### Task requirements
Copy out, from the entries below, each line that holds the string "center".

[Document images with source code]
Start of Block

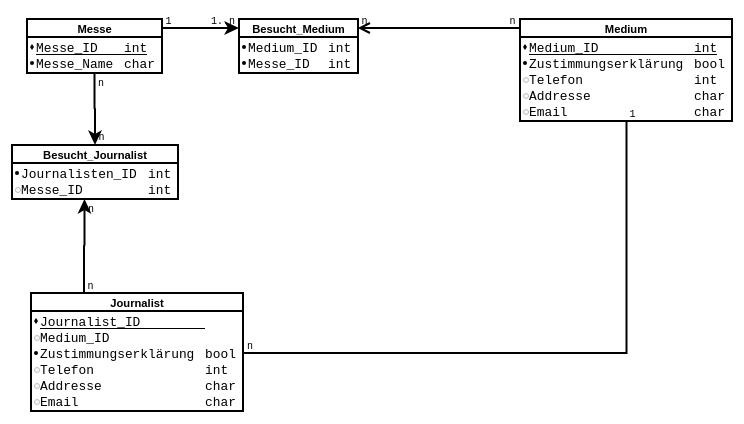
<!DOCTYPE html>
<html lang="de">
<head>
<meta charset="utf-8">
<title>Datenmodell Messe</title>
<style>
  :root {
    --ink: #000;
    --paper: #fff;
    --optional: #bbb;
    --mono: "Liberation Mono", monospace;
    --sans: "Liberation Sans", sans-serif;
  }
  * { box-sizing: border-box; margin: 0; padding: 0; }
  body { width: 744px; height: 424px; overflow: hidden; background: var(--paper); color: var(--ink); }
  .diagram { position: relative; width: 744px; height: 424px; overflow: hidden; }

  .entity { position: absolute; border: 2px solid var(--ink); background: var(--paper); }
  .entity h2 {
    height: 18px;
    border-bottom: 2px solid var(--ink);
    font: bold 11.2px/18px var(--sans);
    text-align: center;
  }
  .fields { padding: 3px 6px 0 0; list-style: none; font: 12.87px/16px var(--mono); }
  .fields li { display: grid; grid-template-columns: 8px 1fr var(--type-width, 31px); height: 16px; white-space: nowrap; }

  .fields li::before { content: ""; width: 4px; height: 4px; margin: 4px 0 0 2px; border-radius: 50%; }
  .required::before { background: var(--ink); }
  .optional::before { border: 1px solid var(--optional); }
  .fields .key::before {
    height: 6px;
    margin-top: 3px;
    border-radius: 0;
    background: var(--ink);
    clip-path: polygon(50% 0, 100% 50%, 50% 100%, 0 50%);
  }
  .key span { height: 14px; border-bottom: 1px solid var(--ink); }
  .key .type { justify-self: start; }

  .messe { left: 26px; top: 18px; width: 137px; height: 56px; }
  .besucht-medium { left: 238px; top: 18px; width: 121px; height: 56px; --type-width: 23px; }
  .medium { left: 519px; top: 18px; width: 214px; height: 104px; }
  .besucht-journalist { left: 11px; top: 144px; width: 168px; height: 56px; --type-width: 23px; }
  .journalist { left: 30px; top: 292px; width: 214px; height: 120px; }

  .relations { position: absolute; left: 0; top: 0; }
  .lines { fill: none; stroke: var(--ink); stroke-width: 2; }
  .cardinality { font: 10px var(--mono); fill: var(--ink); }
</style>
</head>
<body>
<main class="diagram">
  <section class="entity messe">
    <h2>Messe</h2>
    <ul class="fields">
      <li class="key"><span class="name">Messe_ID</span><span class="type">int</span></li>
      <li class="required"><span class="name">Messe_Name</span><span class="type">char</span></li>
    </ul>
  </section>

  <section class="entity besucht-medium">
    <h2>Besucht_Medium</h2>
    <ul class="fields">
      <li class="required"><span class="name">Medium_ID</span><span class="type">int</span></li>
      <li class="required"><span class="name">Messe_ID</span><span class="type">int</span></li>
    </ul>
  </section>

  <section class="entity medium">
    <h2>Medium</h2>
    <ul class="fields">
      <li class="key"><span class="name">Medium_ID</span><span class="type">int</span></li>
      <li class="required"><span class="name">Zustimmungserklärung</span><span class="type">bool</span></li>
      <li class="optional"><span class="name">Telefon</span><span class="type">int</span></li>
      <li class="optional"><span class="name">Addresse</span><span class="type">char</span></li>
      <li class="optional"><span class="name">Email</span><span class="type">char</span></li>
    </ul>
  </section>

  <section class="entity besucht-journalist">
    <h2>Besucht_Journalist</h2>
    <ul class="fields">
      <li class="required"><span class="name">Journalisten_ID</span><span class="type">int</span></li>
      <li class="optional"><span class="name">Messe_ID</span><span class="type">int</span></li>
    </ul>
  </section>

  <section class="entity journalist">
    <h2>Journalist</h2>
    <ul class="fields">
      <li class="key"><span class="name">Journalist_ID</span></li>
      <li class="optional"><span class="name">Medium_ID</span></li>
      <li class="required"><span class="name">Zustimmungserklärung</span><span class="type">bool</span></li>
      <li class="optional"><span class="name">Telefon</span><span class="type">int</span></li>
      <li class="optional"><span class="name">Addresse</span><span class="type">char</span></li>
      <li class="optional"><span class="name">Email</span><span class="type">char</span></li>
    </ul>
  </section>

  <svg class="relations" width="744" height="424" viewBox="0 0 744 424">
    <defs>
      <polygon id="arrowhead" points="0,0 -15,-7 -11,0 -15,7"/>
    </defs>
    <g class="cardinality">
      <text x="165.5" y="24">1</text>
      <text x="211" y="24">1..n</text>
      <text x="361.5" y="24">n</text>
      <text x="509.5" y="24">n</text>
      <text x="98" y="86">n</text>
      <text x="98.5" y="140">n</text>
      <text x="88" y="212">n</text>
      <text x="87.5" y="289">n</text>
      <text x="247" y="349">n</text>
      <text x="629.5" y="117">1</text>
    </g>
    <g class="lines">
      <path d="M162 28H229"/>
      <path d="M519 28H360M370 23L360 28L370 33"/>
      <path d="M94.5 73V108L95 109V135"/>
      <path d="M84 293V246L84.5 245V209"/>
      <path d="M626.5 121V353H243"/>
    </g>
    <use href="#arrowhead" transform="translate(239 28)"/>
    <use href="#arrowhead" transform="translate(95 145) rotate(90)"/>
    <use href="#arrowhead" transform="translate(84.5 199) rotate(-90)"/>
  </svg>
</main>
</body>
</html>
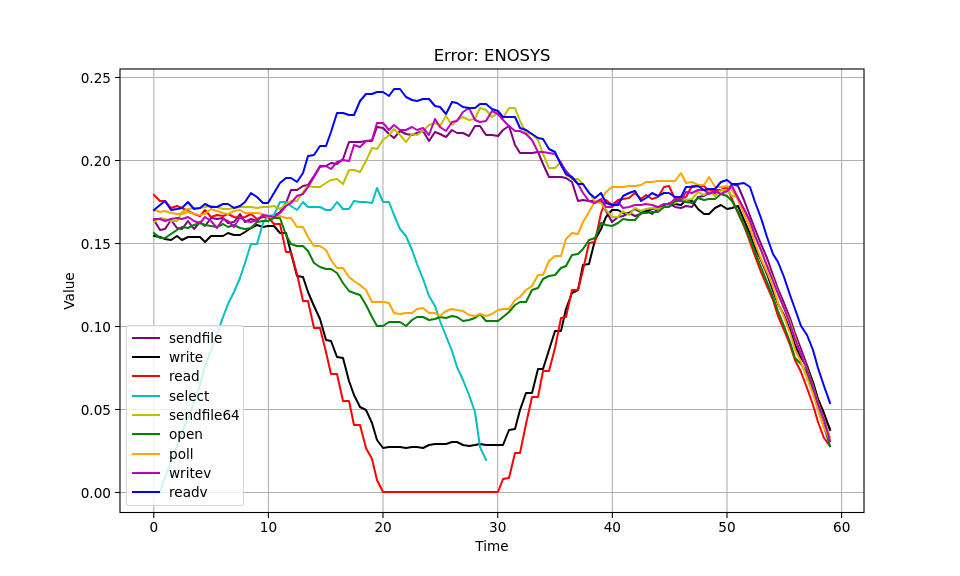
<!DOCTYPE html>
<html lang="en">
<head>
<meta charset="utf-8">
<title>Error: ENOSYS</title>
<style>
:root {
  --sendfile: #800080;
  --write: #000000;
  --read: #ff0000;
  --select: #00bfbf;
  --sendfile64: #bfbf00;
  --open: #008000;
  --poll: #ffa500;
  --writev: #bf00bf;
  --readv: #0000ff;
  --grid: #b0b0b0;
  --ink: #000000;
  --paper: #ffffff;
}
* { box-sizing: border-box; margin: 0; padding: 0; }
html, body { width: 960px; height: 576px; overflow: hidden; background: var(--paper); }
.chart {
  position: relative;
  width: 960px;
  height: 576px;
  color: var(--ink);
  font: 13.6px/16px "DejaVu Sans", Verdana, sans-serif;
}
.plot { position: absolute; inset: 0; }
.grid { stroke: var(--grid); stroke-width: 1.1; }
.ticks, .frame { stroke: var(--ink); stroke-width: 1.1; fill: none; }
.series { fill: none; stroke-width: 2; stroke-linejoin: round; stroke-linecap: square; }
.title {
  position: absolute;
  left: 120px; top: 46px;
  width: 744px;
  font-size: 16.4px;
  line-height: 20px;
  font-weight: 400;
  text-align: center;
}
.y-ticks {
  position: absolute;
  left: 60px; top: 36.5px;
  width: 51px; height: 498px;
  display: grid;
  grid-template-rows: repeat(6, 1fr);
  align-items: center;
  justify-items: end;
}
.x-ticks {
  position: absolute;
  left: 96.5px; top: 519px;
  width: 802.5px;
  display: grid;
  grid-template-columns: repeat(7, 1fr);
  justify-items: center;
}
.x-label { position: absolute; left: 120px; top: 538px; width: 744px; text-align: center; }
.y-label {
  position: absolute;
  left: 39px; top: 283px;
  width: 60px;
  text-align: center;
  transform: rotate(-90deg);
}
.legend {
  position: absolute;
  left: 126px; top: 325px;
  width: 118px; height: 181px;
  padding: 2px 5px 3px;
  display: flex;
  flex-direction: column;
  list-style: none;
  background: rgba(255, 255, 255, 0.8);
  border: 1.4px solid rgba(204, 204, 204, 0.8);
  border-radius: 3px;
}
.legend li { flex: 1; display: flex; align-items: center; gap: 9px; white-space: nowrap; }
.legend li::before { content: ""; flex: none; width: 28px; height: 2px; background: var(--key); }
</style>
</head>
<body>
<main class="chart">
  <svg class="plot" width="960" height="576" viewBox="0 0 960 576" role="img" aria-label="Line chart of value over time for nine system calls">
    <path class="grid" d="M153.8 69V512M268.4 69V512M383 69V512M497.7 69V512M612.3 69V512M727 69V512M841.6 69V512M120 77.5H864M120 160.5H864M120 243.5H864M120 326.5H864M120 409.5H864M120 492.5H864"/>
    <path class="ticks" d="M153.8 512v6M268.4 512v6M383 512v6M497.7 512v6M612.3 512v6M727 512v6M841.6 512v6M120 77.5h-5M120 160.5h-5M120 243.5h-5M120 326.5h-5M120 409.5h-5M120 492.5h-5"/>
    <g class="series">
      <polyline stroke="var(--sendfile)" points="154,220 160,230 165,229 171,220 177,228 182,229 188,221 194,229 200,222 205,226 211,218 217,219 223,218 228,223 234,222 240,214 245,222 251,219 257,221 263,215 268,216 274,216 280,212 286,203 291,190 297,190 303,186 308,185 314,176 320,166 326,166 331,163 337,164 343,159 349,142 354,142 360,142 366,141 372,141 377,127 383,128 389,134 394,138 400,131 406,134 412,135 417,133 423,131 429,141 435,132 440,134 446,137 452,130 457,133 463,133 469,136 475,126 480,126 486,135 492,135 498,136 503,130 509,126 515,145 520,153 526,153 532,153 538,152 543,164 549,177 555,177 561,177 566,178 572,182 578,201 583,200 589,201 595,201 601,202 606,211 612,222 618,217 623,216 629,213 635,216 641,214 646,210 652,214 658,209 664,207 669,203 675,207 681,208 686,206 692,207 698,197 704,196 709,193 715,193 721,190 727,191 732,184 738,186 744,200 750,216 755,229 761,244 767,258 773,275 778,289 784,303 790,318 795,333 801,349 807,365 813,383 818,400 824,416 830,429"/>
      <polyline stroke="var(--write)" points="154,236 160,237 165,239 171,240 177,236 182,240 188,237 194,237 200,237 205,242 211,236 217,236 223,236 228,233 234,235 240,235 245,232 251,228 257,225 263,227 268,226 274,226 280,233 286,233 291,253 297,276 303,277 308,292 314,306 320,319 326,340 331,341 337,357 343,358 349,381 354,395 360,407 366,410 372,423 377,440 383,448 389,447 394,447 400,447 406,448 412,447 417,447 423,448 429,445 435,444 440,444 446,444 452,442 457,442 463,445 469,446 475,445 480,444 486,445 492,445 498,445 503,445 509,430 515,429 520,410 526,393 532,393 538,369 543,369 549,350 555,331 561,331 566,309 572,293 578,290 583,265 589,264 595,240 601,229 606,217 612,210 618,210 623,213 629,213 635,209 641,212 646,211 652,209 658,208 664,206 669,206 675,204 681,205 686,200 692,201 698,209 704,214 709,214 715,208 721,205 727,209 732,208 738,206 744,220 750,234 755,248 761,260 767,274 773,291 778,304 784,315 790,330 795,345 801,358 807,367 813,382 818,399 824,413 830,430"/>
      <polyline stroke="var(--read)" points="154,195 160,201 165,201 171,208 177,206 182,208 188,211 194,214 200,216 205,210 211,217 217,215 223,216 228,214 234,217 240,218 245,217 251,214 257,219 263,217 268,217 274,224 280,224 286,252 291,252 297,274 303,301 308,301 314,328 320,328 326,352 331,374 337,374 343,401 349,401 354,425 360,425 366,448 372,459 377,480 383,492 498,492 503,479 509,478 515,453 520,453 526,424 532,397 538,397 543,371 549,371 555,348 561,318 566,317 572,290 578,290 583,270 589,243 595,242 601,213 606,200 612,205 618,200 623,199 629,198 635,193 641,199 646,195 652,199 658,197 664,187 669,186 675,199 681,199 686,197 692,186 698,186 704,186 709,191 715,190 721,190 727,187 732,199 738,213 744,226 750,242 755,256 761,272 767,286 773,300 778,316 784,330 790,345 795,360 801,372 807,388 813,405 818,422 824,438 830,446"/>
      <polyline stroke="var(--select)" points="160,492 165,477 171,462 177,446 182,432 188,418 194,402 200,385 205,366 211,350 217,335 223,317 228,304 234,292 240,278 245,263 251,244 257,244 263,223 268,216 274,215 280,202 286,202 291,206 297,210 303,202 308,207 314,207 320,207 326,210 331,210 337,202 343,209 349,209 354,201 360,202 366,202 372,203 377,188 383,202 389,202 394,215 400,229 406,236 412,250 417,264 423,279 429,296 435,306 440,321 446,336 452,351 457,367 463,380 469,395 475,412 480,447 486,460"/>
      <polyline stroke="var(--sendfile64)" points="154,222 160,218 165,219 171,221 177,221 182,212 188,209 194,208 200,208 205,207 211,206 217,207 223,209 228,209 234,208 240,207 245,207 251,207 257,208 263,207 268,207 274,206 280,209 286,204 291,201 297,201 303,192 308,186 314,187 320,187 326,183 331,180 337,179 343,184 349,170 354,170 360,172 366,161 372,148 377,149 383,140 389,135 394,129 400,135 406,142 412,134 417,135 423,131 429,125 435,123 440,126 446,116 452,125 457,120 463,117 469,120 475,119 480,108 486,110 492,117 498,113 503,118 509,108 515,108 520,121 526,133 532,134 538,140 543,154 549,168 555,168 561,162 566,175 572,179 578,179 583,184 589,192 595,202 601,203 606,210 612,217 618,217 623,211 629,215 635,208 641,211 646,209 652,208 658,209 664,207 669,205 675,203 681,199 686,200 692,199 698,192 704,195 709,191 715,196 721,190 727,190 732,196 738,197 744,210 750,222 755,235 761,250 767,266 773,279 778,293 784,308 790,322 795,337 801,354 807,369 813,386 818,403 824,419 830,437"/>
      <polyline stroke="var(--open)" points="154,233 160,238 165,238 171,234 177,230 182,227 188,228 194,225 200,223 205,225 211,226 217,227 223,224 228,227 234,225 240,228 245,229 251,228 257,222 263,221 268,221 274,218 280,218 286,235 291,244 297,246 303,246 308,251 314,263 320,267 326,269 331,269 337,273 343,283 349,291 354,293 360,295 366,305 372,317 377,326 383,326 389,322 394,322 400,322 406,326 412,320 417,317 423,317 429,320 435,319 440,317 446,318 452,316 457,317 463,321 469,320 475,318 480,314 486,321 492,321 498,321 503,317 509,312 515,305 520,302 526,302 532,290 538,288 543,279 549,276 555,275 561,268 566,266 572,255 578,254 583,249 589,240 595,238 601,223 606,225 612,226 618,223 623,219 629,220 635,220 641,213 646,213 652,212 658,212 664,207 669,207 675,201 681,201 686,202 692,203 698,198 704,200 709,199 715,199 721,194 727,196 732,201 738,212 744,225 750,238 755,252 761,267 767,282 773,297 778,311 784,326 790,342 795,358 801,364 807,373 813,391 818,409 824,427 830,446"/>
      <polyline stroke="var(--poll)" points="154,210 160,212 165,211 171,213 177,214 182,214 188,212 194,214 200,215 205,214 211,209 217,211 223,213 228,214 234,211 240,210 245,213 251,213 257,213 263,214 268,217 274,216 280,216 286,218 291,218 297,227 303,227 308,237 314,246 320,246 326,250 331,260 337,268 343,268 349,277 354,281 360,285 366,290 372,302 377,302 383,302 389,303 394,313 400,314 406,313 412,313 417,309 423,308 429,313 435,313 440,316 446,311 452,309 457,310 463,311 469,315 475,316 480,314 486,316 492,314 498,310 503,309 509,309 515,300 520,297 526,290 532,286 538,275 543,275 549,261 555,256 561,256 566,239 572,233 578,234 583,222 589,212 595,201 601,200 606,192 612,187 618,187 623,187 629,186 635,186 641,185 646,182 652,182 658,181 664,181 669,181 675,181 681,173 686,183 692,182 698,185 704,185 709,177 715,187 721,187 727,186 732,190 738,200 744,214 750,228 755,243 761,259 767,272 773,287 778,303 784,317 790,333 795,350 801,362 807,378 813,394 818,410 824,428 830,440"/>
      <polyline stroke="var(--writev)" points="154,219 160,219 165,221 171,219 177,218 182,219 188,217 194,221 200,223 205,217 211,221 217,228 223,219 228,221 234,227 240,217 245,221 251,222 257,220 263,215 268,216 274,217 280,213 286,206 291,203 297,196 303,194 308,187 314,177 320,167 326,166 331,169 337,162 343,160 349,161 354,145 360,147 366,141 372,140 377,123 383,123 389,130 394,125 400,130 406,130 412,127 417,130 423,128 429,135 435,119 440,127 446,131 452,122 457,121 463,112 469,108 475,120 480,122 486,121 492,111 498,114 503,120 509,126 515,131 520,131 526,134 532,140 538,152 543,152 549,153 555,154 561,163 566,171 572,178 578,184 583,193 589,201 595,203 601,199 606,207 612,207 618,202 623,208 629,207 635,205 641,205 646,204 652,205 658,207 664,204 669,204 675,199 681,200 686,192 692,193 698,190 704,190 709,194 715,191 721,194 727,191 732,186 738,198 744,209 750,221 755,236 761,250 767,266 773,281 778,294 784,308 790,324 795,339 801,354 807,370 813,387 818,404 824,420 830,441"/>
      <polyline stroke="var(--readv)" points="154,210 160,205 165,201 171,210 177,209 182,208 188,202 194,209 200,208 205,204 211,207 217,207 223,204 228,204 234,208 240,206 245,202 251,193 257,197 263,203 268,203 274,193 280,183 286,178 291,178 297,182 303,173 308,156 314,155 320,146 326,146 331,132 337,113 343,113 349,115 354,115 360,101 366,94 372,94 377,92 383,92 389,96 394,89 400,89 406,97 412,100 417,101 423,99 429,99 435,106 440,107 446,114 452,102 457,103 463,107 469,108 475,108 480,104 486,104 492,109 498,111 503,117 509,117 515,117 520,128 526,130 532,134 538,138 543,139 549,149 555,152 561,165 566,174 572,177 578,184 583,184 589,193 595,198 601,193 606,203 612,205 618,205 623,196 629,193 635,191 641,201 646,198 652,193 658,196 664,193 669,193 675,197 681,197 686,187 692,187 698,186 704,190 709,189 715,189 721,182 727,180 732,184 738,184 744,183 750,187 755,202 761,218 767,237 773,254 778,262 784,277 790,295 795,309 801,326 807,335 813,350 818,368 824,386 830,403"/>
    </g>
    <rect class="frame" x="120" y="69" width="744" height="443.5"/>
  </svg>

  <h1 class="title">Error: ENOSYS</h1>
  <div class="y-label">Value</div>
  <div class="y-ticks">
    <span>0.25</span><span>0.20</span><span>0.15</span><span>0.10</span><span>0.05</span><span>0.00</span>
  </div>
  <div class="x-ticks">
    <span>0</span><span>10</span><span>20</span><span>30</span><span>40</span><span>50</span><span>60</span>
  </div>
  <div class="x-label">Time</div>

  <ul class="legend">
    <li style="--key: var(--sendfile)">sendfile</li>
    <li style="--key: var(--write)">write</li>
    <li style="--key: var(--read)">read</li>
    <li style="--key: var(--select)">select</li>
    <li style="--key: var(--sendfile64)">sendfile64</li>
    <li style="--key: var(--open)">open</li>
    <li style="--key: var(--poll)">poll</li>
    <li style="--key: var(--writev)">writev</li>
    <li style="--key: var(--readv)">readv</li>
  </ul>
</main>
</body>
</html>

End of Block

### Response to this task
    text-align: center;
  text-align: center;
  align-items: center;
  justify-items: center;
.x-label { position: absolute; left: 120px; top: 538px; width: 744px; text-align: center; }
  text-align: center;
.legend li { flex: 1; display: flex; align-items: center; gap: 9px; white-space: nowrap; }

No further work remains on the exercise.